─── PROVIDED INFORMATION

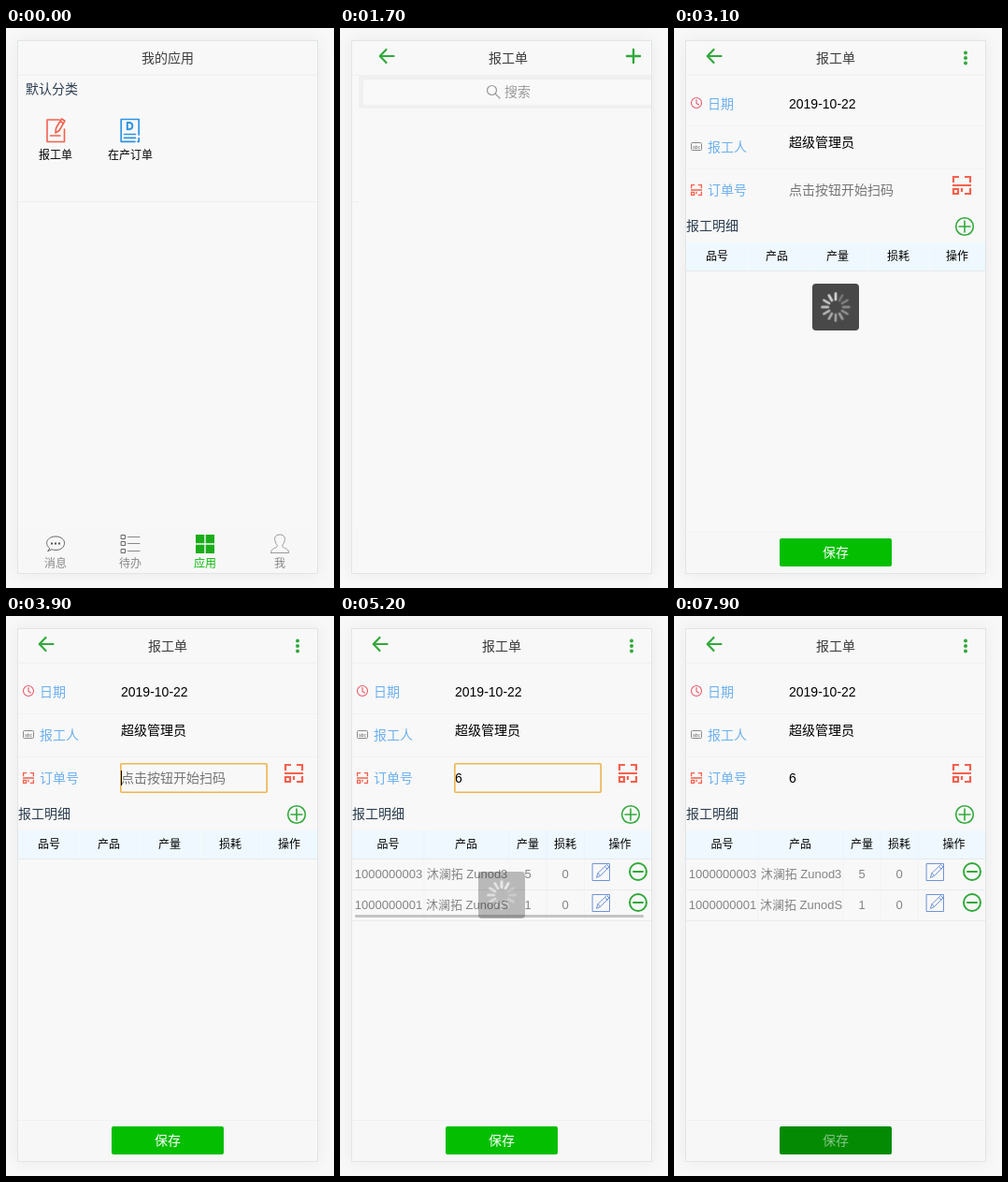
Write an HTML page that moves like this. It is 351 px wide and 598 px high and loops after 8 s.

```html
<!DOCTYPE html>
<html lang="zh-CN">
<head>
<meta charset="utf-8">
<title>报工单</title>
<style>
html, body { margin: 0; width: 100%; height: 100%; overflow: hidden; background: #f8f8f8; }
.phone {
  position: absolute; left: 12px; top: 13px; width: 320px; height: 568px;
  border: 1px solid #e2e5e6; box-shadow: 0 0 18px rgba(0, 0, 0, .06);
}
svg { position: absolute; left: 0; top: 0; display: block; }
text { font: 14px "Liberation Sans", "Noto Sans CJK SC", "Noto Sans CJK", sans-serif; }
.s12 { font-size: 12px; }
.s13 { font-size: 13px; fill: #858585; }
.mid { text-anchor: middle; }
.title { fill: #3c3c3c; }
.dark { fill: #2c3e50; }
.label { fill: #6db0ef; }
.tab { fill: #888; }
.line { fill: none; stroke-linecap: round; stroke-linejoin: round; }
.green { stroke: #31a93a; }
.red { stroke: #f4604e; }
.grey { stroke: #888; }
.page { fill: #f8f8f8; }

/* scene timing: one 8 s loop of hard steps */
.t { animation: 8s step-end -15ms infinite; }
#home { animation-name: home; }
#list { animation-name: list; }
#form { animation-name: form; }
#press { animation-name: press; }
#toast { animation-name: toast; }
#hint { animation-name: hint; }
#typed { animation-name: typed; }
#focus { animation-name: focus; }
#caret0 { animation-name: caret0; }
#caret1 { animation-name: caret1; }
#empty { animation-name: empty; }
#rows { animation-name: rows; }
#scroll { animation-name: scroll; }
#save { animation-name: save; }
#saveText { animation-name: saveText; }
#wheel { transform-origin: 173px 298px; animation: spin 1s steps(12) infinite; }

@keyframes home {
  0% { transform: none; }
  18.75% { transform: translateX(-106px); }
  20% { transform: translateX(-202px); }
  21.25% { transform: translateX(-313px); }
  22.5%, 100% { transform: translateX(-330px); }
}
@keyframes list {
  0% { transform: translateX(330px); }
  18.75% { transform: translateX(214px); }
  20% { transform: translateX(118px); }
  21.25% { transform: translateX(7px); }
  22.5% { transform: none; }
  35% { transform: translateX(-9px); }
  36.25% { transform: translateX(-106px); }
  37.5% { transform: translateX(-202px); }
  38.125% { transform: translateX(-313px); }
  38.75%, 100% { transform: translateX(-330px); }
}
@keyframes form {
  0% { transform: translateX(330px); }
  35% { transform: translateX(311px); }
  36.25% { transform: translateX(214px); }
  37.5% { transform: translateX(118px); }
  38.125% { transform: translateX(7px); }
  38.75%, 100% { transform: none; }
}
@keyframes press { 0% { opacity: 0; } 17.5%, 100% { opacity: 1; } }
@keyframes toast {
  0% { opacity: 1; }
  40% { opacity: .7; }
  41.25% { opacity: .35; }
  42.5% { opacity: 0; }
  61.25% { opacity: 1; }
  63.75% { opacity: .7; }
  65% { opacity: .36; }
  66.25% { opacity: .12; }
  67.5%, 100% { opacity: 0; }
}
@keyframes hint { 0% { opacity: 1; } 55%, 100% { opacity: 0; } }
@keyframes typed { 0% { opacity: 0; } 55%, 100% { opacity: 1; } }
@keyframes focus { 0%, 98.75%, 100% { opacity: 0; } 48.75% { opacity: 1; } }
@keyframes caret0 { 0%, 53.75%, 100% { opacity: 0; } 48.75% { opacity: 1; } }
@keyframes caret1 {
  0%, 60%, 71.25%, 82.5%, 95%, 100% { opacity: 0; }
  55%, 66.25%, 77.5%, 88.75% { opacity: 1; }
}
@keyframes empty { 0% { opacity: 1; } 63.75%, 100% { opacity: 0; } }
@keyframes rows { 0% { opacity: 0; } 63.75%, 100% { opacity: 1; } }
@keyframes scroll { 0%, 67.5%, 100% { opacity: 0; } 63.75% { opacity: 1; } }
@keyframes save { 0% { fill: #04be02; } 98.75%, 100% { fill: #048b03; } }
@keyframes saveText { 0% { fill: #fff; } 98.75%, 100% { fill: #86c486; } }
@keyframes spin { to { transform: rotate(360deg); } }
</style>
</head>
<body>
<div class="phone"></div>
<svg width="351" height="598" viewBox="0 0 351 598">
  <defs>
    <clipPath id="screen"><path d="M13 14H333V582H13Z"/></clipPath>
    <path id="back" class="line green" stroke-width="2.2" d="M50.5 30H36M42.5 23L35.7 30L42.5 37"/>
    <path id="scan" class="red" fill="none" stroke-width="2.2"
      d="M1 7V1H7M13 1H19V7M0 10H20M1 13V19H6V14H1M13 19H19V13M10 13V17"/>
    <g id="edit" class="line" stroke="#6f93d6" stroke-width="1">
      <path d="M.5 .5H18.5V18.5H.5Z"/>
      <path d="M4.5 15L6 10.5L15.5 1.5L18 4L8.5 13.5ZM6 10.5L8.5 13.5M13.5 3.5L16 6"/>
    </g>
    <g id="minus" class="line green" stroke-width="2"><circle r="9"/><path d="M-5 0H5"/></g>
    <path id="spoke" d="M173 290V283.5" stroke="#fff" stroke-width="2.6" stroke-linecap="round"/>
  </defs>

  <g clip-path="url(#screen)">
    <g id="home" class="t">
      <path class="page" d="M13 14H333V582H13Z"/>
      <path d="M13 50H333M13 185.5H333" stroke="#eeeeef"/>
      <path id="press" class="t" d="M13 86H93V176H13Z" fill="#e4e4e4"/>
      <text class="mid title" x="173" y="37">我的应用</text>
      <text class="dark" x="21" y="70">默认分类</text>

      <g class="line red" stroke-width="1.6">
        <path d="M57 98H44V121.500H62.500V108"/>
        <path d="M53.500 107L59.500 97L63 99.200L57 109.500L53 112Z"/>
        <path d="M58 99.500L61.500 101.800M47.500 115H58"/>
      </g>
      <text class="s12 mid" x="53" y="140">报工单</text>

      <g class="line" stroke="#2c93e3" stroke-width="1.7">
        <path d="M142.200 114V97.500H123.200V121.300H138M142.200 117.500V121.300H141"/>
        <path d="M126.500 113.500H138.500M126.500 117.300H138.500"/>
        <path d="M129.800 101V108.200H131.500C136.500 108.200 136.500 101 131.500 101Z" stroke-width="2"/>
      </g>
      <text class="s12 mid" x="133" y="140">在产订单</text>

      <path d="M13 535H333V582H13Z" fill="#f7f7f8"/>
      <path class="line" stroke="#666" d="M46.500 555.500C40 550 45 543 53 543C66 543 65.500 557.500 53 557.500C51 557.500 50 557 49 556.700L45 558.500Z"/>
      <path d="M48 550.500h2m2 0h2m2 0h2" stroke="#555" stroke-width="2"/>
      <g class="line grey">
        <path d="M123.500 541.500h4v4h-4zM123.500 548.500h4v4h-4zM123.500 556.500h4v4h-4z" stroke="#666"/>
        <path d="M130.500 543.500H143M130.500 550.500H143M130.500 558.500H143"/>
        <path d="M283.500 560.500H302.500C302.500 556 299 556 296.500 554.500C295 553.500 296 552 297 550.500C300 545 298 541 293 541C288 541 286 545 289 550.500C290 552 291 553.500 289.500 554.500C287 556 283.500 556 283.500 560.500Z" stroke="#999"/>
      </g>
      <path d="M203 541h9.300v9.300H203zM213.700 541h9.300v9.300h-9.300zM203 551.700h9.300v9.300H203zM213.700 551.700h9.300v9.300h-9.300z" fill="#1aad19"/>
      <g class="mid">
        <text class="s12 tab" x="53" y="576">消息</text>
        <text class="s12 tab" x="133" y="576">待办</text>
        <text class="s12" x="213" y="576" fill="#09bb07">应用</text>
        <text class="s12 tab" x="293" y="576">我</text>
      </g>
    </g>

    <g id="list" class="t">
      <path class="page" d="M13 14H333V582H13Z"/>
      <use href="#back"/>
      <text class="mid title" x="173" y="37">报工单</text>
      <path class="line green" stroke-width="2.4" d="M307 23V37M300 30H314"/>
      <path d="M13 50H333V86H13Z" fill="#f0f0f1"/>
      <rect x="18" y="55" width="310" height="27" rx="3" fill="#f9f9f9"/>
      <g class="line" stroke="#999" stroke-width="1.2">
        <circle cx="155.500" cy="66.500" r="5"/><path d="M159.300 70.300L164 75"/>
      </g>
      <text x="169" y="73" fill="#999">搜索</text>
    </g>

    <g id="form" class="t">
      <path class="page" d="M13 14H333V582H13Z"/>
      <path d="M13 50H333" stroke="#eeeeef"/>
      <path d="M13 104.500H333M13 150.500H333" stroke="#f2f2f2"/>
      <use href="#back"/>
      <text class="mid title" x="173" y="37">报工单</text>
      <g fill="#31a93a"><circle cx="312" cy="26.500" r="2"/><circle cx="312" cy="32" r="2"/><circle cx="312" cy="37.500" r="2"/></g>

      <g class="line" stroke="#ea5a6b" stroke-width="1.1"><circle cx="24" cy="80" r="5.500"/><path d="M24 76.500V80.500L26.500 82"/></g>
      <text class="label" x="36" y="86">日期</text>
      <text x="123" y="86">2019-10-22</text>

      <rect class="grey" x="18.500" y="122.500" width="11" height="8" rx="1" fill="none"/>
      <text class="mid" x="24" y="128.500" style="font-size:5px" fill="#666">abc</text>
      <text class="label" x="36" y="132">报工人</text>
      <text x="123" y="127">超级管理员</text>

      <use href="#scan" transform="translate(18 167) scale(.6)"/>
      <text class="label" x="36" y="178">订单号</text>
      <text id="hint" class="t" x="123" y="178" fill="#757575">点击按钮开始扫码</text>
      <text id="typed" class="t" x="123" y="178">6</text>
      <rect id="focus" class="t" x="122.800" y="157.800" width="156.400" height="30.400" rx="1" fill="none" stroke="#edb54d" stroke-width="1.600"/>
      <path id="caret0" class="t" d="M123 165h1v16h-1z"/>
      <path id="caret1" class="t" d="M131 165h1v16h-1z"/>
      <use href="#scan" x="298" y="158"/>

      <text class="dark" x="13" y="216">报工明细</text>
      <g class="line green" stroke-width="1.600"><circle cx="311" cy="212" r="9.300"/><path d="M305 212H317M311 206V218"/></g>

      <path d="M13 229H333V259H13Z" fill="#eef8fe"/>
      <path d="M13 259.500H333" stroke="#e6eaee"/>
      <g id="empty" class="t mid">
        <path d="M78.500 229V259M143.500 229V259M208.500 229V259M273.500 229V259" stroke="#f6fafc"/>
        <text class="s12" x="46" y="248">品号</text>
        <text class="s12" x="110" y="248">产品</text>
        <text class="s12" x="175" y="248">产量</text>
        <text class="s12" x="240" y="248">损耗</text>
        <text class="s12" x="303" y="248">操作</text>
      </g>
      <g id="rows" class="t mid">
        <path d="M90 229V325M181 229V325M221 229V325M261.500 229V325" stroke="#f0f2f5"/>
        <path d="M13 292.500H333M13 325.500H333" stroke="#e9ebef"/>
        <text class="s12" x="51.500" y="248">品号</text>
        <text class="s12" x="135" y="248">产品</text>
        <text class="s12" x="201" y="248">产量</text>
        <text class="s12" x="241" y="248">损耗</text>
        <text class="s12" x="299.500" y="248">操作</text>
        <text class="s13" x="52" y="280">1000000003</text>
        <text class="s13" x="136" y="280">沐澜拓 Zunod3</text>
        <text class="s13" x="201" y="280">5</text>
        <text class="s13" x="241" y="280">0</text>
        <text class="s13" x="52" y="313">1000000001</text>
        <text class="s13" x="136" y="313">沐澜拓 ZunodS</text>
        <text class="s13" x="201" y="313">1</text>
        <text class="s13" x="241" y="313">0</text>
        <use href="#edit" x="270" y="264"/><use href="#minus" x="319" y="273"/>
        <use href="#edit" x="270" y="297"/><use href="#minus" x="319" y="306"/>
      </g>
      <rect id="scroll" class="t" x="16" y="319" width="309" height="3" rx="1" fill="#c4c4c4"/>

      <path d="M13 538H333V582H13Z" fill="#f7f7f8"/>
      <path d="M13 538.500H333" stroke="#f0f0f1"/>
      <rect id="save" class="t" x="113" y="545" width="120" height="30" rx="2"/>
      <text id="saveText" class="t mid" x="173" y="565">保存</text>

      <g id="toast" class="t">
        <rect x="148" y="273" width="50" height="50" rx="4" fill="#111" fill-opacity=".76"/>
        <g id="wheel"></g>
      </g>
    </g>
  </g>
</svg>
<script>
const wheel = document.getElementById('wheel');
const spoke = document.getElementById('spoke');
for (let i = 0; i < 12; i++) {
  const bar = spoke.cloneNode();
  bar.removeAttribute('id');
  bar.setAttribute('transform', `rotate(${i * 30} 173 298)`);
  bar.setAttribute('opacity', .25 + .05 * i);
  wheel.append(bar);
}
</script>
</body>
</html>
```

──────

**TASK GOAL**
Collect every line above that contains the word "circle".

**PROBLEM SOLUTION**
    <g id="minus" class="line green" stroke-width="2"><circle r="9"/><path d="M-5 0H5"/></g>
        <circle cx="155.500" cy="66.500" r="5"/><path d="M159.300 70.300L164 75"/>
      <g fill="#31a93a"><circle cx="312" cy="26.500" r="2"/><circle cx="312" cy="32" r="2"/><circle cx="312" cy="37.500" r="2"/></g>
      <g class="line" stroke="#ea5a6b" stroke-width="1.1"><circle cx="24" cy="80" r="5.500"/><path d="M24 76.500V80.500L26.500 82"/></g>
      <g class="line green" stroke-width="1.600"><circle cx="311" cy="212" r="9.300"/><path d="M305 212H317M311 206V218"/></g>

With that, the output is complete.